--- START ---

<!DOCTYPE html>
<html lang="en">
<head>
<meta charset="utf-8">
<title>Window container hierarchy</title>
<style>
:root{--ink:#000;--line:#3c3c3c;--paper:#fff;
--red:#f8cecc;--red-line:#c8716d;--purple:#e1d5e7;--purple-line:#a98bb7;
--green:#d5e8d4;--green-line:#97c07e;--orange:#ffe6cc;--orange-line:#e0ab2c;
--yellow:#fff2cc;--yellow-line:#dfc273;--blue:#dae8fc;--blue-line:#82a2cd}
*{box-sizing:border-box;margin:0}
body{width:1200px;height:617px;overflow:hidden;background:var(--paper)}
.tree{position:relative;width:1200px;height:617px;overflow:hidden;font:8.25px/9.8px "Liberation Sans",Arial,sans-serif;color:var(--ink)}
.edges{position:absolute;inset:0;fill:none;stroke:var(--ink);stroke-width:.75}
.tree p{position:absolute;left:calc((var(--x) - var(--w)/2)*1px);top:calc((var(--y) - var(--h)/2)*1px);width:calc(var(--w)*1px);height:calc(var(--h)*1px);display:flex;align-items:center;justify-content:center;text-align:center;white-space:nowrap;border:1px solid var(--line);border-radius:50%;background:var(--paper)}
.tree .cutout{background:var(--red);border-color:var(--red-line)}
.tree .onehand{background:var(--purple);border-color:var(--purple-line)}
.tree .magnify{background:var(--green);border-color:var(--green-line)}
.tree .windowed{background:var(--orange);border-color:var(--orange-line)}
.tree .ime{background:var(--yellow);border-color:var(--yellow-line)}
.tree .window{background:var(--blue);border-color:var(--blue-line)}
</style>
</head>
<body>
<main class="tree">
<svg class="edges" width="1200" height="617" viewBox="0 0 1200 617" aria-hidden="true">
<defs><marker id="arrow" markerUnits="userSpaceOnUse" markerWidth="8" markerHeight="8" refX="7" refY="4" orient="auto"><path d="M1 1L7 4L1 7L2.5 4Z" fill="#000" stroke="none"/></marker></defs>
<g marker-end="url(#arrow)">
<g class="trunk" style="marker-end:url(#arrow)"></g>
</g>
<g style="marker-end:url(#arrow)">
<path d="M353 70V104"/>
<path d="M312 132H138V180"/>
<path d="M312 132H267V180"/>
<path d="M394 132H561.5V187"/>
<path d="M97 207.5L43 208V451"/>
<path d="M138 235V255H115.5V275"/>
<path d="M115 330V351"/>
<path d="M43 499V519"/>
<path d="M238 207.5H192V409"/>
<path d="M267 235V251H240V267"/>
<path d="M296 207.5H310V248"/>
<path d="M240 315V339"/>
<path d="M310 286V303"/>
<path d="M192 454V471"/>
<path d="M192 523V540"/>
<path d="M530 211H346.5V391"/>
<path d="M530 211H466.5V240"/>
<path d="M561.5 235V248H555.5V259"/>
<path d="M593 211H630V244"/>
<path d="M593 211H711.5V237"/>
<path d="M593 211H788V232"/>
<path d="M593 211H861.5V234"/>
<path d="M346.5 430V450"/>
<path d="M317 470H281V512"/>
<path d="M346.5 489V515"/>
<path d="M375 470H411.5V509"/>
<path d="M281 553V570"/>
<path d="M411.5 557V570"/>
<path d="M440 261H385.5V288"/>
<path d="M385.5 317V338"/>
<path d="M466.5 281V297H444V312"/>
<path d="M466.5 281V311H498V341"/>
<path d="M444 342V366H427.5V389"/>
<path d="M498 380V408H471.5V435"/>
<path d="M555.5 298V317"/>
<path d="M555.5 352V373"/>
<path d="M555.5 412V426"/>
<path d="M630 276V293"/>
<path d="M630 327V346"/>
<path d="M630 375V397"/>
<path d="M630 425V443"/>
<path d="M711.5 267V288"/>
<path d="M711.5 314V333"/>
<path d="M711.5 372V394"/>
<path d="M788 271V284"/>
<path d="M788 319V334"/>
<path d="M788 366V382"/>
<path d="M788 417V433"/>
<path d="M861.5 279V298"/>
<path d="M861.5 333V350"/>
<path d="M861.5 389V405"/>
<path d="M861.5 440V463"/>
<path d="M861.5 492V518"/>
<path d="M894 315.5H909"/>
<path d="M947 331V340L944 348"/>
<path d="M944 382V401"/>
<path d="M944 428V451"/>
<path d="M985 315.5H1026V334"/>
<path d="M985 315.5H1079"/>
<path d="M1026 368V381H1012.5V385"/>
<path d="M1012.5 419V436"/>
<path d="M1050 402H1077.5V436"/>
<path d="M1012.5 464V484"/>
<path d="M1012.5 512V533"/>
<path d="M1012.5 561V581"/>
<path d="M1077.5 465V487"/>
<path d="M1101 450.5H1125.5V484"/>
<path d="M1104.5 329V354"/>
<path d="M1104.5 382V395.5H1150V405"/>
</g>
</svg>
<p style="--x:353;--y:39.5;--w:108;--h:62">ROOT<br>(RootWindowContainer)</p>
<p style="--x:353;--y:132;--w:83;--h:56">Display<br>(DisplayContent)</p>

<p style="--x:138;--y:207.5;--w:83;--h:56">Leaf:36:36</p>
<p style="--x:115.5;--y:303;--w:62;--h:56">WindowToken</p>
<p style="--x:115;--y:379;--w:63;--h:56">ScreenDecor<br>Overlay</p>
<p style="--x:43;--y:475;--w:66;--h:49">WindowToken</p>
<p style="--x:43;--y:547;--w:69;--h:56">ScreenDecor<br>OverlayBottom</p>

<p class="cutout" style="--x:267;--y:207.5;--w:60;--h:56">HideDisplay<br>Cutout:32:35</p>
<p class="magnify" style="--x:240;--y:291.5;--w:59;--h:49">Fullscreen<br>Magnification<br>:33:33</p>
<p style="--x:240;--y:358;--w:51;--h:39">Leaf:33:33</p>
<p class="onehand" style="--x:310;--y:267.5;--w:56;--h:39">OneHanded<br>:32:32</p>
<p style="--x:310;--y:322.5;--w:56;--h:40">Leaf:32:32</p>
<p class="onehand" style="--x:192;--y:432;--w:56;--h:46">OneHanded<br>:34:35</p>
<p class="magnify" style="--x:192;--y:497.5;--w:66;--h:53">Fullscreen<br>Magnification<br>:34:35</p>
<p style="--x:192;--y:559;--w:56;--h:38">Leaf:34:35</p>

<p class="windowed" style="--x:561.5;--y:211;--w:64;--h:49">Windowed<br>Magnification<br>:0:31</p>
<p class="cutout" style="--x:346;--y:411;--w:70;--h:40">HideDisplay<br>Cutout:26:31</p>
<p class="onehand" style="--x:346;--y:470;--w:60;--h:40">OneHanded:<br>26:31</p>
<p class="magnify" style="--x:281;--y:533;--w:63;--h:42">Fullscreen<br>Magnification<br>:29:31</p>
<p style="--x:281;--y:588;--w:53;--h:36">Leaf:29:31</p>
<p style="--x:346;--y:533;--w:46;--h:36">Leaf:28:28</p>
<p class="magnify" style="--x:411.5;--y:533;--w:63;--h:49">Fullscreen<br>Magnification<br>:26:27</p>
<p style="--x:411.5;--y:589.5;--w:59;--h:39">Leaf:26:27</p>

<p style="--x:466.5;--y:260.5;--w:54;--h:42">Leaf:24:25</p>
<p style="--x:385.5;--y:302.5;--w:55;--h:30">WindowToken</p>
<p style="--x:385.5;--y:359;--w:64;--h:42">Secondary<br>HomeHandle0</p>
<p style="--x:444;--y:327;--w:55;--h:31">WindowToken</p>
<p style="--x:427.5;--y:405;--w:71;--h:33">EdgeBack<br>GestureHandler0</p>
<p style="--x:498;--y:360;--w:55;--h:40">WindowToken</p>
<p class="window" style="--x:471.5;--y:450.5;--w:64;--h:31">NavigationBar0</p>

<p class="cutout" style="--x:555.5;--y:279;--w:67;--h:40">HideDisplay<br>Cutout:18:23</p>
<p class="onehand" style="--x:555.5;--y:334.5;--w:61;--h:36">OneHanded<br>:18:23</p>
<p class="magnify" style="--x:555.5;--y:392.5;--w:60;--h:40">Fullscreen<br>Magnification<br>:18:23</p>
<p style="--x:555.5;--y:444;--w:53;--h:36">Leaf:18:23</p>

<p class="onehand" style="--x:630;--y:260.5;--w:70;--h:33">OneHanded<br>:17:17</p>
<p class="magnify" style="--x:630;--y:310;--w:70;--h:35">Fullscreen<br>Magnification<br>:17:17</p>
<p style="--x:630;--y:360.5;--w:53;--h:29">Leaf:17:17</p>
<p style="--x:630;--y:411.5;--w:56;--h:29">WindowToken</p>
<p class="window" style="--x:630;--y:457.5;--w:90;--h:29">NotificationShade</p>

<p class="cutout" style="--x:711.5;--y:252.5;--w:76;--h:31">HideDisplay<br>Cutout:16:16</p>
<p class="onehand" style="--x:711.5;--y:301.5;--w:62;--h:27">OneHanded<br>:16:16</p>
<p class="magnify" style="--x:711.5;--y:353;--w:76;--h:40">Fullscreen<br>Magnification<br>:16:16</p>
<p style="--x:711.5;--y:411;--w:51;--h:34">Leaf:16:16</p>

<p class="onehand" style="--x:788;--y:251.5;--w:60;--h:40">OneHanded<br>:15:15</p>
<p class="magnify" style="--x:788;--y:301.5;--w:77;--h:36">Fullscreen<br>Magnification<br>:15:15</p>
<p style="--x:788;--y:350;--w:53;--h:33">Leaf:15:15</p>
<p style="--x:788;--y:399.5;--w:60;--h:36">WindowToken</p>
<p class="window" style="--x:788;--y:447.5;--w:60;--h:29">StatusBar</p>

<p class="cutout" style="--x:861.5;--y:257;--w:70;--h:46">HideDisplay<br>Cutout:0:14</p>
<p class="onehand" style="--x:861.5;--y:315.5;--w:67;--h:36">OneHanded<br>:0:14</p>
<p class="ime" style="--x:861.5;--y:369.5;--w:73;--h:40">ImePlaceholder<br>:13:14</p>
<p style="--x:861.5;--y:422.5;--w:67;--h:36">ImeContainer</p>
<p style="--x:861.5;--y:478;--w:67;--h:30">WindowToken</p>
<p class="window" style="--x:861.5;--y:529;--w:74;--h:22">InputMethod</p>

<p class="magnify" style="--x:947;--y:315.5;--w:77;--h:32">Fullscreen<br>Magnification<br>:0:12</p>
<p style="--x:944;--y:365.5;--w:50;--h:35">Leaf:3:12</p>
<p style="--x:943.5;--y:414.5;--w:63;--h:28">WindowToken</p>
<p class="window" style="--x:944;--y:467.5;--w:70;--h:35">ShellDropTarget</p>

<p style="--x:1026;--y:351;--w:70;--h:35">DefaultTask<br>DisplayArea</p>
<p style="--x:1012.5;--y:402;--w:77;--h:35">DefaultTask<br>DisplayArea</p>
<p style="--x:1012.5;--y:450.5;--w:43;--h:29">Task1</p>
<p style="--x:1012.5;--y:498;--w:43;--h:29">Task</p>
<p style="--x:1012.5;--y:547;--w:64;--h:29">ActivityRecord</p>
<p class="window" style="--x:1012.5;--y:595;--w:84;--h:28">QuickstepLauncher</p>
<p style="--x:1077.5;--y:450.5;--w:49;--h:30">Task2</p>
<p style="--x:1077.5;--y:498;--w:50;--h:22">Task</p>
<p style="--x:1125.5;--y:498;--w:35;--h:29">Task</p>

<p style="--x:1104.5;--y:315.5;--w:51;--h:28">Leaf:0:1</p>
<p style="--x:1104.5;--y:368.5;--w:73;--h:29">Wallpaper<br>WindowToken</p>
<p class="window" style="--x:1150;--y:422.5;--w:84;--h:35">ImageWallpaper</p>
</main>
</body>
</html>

--- END ---

> Task to carry out:
Copy the lines of the entries above that mention "onehand".

> Answer to this task:
.tree .onehand{background:var(--purple);border-color:var(--purple-line)}
<p class="onehand" style="--x:310;--y:267.5;--w:56;--h:39">OneHanded<br>:32:32</p>
<p class="onehand" style="--x:192;--y:432;--w:56;--h:46">OneHanded<br>:34:35</p>
<p class="onehand" style="--x:346;--y:470;--w:60;--h:40">OneHanded:<br>26:31</p>
<p class="onehand" style="--x:555.5;--y:334.5;--w:61;--h:36">OneHanded<br>:18:23</p>
<p class="onehand" style="--x:630;--y:260.5;--w:70;--h:33">OneHanded<br>:17:17</p>
<p class="onehand" style="--x:711.5;--y:301.5;--w:62;--h:27">OneHanded<br>:16:16</p>
<p class="onehand" style="--x:788;--y:251.5;--w:60;--h:40">OneHanded<br>:15:15</p>
<p class="onehand" style="--x:861.5;--y:315.5;--w:67;--h:36">OneHanded<br>:0:14</p>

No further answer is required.